→ **Exercise aim**: Pick out every line in the data below that holds "octagon".

→ **Working data**:
════════════════

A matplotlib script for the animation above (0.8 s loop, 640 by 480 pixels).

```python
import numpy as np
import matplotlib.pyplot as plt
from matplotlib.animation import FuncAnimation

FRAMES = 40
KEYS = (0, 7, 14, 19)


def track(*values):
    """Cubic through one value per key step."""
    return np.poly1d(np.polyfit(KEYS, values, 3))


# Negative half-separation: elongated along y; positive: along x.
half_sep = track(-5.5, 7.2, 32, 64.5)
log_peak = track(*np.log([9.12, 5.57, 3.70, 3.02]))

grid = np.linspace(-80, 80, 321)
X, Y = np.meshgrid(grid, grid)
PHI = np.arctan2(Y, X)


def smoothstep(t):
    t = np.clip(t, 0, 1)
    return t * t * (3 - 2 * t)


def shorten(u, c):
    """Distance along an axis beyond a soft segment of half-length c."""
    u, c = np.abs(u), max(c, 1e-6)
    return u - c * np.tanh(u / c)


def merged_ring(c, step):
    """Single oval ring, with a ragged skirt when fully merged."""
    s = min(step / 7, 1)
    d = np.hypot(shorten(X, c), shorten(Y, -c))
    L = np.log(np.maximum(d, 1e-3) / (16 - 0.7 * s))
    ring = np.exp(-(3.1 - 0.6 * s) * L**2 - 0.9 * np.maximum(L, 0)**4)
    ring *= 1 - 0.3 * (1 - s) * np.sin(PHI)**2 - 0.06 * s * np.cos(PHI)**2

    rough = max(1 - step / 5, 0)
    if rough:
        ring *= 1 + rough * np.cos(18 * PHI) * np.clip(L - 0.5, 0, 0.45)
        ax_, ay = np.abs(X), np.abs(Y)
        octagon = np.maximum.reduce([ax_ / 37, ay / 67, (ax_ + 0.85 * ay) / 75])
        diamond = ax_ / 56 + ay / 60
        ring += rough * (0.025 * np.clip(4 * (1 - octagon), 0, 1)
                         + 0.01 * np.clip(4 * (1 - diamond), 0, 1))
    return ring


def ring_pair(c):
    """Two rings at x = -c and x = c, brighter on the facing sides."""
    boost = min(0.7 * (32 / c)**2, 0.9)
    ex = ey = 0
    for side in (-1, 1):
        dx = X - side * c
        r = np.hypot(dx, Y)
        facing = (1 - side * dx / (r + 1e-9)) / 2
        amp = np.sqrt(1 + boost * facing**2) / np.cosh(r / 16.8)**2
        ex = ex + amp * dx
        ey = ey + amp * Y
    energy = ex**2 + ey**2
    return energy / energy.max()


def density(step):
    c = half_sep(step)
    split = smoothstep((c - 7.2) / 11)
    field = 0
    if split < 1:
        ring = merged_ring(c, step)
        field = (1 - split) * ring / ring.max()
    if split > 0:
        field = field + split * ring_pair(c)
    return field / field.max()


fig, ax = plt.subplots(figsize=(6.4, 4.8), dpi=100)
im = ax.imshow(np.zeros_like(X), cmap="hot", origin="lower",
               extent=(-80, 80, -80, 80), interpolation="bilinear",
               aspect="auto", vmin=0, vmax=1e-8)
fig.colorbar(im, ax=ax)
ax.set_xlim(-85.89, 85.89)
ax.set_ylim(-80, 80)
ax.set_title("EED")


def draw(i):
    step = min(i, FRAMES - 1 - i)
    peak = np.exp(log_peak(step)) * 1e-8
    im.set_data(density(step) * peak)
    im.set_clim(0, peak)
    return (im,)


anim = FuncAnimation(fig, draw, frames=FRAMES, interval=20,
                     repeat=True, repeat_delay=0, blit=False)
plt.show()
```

════════════════

→ **Result for this task**:
        octagon = np.maximum.reduce([ax_ / 37, ay / 67, (ax_ + 0.85 * ay) / 75])
        ring += rough * (0.025 * np.clip(4 * (1 - octagon), 0, 1)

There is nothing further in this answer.